[Available data Boundary: Start]
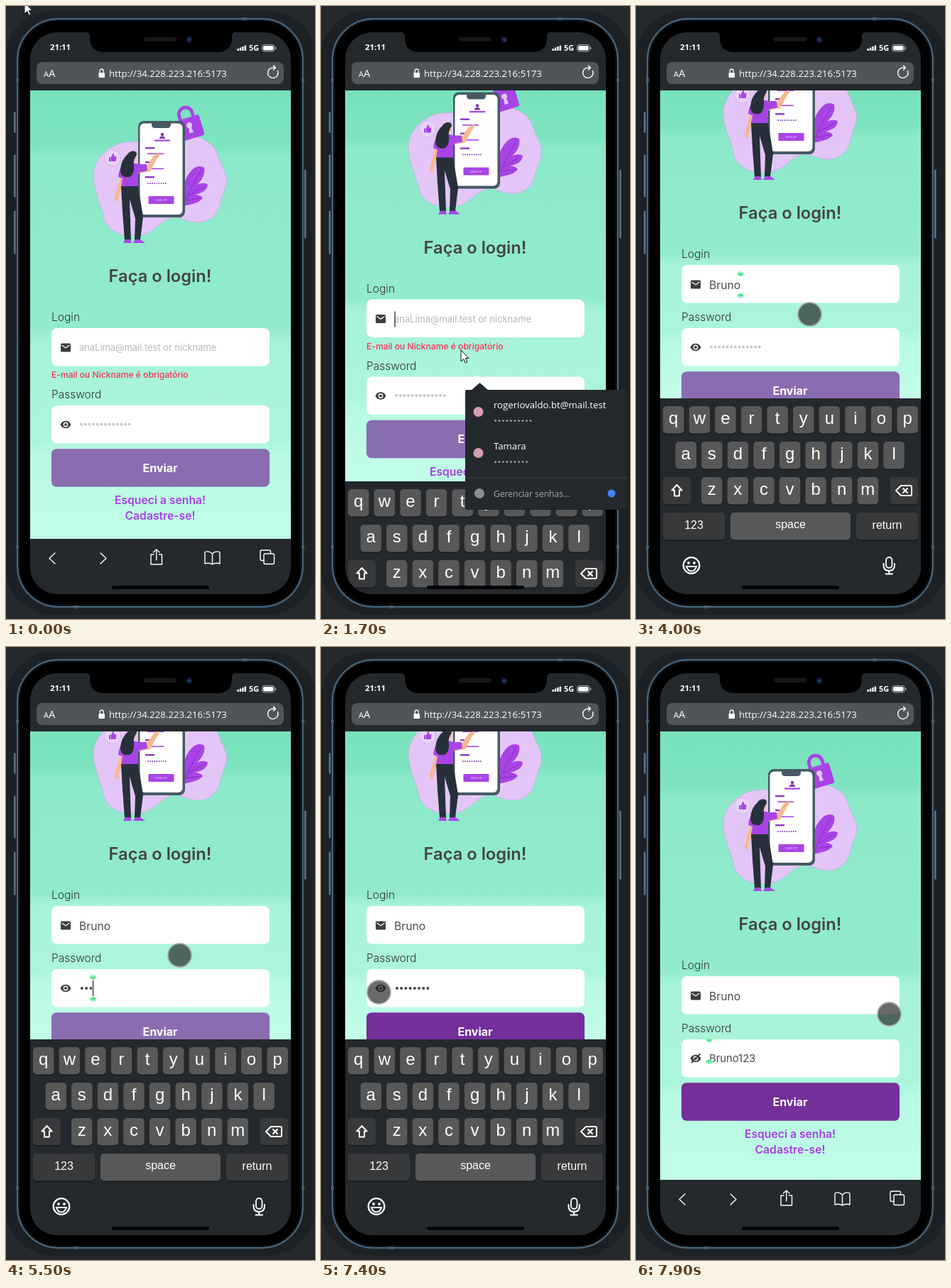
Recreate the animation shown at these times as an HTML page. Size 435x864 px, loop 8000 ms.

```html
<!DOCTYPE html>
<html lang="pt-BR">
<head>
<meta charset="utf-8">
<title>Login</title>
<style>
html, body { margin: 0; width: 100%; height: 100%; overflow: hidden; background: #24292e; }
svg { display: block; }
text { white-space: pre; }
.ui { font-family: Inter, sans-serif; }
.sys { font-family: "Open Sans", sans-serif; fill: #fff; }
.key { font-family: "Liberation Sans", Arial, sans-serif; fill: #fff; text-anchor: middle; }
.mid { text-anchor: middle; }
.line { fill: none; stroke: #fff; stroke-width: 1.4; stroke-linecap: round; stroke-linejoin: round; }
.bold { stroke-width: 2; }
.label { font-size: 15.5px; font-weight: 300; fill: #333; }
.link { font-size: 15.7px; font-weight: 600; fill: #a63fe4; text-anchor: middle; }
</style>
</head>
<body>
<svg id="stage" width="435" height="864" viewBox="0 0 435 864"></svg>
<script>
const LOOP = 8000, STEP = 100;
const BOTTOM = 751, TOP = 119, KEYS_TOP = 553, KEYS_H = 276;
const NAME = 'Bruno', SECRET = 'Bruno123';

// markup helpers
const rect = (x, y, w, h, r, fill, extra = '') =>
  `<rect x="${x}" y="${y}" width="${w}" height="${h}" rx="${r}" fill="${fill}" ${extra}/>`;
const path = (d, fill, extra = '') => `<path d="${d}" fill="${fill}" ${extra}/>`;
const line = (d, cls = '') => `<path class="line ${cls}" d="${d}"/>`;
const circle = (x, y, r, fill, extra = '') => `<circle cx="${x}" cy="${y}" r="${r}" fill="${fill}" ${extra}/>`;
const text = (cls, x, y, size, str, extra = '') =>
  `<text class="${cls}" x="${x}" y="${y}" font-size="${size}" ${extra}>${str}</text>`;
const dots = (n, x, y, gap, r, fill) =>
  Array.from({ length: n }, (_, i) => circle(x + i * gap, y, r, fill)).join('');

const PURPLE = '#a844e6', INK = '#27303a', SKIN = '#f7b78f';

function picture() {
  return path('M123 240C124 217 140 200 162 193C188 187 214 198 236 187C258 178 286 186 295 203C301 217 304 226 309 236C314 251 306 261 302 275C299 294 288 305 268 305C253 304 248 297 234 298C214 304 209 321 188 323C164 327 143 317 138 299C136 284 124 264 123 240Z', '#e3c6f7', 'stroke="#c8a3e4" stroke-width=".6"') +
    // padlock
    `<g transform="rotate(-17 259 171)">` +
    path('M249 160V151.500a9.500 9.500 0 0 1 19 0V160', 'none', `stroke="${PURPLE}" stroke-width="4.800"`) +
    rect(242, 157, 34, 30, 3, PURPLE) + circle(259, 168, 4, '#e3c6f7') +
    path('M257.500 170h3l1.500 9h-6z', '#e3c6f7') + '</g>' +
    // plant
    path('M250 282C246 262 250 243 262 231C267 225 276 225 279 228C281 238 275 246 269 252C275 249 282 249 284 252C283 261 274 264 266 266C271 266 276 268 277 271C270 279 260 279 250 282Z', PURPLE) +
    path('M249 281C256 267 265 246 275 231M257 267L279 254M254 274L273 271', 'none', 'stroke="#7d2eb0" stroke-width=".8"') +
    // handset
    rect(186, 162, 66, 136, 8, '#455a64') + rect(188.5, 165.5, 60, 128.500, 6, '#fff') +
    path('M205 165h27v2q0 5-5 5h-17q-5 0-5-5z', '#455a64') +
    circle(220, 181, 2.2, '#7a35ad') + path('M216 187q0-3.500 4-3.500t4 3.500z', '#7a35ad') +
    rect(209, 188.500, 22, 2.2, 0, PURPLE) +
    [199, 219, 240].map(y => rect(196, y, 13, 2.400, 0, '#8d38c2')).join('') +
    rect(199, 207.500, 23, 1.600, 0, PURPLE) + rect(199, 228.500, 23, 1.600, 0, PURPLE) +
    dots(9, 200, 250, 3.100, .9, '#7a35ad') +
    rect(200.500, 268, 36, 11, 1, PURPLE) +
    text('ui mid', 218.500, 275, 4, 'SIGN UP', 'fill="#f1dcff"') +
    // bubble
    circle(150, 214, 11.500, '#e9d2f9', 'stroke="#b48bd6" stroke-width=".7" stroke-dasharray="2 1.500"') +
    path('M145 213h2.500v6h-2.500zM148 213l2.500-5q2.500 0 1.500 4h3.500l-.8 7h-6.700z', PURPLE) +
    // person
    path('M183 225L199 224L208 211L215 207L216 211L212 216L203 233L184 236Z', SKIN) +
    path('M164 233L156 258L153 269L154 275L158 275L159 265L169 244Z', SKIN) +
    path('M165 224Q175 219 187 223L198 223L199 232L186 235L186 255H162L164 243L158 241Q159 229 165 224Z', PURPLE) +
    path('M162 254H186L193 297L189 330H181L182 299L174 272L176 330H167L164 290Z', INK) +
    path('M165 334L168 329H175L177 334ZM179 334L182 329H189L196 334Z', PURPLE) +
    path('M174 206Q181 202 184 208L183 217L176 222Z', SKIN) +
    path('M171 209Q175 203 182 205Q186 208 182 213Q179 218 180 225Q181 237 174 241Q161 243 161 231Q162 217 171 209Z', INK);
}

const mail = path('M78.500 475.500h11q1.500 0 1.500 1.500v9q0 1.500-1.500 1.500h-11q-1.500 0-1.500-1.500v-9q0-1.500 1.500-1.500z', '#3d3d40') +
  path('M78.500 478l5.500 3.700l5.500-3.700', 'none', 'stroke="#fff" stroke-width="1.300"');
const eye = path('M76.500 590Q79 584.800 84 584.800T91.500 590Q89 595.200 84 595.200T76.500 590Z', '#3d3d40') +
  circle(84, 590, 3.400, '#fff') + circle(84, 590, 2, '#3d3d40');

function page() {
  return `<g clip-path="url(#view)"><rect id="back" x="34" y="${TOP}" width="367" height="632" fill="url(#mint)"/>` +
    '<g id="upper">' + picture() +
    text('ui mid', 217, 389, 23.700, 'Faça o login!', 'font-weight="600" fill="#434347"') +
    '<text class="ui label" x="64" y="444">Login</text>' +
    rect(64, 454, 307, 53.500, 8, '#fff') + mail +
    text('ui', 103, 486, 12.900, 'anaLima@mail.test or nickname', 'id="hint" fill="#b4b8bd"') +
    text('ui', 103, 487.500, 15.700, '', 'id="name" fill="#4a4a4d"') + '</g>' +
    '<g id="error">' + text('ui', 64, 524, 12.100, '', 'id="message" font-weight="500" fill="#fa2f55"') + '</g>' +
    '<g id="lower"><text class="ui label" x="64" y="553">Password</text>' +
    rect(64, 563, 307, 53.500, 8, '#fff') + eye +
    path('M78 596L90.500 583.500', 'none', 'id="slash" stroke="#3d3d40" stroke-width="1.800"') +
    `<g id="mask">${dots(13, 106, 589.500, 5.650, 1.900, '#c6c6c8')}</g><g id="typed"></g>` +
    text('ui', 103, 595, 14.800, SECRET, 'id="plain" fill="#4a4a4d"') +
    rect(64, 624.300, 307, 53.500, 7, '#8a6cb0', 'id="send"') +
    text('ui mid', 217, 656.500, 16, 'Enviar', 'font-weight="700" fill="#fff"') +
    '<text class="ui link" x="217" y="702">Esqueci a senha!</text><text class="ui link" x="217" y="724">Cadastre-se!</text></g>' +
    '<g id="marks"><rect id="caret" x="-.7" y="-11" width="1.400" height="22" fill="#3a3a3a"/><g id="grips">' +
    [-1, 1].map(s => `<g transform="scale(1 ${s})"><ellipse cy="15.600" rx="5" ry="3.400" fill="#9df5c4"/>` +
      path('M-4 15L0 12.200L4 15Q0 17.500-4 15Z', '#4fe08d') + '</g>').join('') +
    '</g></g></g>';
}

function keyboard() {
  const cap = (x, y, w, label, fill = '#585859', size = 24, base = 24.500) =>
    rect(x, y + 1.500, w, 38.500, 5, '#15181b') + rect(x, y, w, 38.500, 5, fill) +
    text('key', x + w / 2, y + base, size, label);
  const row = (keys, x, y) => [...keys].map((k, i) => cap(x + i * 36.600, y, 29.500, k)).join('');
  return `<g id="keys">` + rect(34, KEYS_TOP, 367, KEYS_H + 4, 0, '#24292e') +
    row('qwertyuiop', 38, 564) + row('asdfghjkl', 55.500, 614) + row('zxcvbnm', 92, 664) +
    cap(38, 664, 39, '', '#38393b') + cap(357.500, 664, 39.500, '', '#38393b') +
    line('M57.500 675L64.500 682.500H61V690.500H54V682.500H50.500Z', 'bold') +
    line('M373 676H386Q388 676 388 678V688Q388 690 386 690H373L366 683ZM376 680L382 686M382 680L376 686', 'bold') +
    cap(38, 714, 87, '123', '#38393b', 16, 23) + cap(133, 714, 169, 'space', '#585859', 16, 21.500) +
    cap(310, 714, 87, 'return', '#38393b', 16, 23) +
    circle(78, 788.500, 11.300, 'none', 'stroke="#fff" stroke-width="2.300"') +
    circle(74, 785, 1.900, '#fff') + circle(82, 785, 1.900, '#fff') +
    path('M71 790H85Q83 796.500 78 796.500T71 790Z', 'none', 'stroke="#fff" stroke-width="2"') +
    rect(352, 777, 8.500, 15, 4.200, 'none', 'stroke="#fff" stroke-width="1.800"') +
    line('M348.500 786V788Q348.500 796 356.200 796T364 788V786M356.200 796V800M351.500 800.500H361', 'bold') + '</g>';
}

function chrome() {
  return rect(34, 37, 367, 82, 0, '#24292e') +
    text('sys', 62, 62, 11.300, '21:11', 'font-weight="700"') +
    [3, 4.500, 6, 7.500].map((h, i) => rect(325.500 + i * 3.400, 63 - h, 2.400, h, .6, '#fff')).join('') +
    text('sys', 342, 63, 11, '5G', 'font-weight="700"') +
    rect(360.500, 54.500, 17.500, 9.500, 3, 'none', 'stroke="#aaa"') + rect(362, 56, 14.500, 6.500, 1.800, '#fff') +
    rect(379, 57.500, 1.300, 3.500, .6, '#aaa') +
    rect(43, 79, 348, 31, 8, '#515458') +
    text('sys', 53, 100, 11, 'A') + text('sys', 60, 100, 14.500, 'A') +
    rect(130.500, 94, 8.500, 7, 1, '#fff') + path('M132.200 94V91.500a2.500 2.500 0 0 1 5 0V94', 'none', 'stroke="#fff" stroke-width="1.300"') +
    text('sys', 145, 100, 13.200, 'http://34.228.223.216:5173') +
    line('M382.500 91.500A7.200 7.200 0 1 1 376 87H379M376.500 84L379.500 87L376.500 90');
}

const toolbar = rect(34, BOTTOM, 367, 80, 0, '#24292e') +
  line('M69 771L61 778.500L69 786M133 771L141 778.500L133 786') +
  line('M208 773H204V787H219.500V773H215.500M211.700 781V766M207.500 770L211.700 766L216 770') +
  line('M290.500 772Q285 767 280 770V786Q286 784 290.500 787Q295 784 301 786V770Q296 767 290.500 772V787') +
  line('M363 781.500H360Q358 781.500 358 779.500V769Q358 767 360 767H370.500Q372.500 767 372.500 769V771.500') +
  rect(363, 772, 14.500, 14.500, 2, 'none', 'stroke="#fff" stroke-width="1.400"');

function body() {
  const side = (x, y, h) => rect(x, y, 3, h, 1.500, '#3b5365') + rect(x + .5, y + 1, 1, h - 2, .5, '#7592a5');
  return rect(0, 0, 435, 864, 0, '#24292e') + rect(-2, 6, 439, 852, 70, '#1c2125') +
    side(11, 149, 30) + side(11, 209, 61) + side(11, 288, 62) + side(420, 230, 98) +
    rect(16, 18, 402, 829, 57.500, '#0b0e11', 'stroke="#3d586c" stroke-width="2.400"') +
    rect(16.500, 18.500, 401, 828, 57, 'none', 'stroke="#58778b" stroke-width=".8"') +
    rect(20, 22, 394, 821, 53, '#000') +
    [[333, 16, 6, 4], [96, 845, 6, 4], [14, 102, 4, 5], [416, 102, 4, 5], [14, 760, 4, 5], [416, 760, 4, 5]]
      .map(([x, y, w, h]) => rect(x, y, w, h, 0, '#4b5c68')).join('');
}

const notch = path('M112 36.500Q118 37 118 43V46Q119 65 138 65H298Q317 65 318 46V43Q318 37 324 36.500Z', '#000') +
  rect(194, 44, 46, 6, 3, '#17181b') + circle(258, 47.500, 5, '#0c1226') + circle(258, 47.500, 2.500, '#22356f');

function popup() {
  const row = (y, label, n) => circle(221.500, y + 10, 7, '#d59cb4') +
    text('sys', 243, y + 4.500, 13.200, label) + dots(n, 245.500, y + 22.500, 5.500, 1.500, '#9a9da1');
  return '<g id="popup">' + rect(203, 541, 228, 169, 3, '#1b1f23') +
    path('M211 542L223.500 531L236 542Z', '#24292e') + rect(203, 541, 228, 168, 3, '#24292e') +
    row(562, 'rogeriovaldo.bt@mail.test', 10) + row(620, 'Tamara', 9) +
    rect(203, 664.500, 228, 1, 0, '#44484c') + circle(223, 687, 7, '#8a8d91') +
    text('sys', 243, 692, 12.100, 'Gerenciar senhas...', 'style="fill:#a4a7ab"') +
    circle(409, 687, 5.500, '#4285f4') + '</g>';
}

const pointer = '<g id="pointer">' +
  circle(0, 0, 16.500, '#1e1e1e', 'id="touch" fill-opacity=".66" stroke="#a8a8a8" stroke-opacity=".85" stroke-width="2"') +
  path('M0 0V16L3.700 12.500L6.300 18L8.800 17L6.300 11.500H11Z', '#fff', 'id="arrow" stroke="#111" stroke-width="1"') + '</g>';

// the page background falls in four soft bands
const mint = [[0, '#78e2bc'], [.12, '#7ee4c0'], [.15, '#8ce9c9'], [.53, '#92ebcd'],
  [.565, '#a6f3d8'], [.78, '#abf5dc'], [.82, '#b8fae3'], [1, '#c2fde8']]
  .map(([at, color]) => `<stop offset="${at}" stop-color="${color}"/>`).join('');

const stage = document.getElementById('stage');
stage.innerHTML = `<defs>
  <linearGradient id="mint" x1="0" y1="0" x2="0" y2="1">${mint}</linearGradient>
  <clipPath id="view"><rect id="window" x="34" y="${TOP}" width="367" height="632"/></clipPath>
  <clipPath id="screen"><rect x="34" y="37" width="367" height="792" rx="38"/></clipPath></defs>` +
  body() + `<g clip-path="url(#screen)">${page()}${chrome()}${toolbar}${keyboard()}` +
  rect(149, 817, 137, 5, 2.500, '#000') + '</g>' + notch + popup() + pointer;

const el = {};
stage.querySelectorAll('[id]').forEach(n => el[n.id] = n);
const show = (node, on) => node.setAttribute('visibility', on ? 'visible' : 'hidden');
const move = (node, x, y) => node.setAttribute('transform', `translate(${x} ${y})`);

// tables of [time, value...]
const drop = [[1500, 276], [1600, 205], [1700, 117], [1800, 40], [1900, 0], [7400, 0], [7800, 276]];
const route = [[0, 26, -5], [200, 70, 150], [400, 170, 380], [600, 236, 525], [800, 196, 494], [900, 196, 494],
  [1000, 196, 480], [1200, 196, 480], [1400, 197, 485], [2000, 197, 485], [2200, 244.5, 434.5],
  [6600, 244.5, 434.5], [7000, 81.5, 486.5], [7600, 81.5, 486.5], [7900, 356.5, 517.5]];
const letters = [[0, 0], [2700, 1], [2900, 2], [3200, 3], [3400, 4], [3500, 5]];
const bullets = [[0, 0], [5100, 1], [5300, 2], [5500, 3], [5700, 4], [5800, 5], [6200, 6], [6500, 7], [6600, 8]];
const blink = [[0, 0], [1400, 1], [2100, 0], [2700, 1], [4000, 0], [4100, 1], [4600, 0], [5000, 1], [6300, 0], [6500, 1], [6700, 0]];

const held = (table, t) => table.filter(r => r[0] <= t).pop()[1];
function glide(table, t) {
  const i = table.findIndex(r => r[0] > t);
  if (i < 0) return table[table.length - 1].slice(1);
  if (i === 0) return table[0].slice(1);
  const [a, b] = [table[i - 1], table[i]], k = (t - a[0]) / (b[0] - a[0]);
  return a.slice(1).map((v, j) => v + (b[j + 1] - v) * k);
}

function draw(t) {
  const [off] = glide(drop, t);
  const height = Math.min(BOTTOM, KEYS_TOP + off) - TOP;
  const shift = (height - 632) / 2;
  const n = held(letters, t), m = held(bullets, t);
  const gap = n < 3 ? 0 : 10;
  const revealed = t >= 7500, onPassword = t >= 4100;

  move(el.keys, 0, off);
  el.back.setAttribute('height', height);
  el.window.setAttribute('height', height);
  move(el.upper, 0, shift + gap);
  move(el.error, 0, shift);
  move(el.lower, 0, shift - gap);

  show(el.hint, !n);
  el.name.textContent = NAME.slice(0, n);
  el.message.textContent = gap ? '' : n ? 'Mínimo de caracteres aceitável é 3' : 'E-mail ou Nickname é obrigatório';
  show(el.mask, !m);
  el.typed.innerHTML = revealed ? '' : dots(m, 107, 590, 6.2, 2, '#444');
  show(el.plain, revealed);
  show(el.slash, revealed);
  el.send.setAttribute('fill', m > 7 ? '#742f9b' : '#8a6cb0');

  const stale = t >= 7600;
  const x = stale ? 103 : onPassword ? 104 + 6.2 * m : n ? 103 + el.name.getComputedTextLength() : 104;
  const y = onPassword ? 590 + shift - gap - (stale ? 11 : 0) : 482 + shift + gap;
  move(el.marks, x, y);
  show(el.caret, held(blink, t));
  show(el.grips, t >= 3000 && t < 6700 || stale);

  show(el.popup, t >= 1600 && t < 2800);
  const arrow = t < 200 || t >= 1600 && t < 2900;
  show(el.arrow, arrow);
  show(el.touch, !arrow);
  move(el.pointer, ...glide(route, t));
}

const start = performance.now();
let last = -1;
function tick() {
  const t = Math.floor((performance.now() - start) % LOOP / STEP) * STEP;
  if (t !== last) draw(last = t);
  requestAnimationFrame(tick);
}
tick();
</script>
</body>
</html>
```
[Available data Boundary: End]
[Available data Boundary: Start]
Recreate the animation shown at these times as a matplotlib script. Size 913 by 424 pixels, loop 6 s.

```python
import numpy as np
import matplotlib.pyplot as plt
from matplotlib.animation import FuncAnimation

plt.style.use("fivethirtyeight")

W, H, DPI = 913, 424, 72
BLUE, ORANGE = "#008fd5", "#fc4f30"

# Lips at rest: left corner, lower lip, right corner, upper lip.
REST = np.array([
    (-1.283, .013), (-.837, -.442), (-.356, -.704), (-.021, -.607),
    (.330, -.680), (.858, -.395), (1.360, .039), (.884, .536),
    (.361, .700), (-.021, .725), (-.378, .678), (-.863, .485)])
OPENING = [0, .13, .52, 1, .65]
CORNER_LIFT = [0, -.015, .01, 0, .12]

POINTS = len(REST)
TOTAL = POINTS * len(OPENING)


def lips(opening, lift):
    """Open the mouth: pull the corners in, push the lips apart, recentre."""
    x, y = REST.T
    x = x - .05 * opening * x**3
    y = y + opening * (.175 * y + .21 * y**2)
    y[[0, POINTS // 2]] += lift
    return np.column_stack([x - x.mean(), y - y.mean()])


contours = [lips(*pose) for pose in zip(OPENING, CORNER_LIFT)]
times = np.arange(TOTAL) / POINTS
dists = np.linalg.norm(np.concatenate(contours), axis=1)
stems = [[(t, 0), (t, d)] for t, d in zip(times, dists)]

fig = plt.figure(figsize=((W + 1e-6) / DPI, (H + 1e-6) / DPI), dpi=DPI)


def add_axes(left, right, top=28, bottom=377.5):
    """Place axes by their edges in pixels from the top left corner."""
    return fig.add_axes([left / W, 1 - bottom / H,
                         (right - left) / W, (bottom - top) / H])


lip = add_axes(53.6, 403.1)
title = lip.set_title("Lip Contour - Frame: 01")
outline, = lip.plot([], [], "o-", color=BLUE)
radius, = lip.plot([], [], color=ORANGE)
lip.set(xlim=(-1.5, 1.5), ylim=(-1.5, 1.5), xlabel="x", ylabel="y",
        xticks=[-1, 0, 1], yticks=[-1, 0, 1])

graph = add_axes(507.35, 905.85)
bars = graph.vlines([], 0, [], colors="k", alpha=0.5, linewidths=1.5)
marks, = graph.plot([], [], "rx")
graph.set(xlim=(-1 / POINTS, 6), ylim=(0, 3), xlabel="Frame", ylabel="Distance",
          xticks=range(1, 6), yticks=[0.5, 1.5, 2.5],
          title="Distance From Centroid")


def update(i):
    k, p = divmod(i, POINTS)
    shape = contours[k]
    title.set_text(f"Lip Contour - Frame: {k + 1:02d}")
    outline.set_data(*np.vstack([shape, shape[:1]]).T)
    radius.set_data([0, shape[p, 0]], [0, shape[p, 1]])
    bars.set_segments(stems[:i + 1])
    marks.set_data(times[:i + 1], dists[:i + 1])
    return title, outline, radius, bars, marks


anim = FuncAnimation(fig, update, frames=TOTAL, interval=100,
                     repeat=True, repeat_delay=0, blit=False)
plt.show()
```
[Available data Boundary: End]
Work item: Search the entries for the word "function" and pick out every line that holds it.

Answer to the exercise:
function picture() {
function page() {
function keyboard() {
function chrome() {
function body() {
function popup() {
function glide(table, t) {
function draw(t) {
function tick() {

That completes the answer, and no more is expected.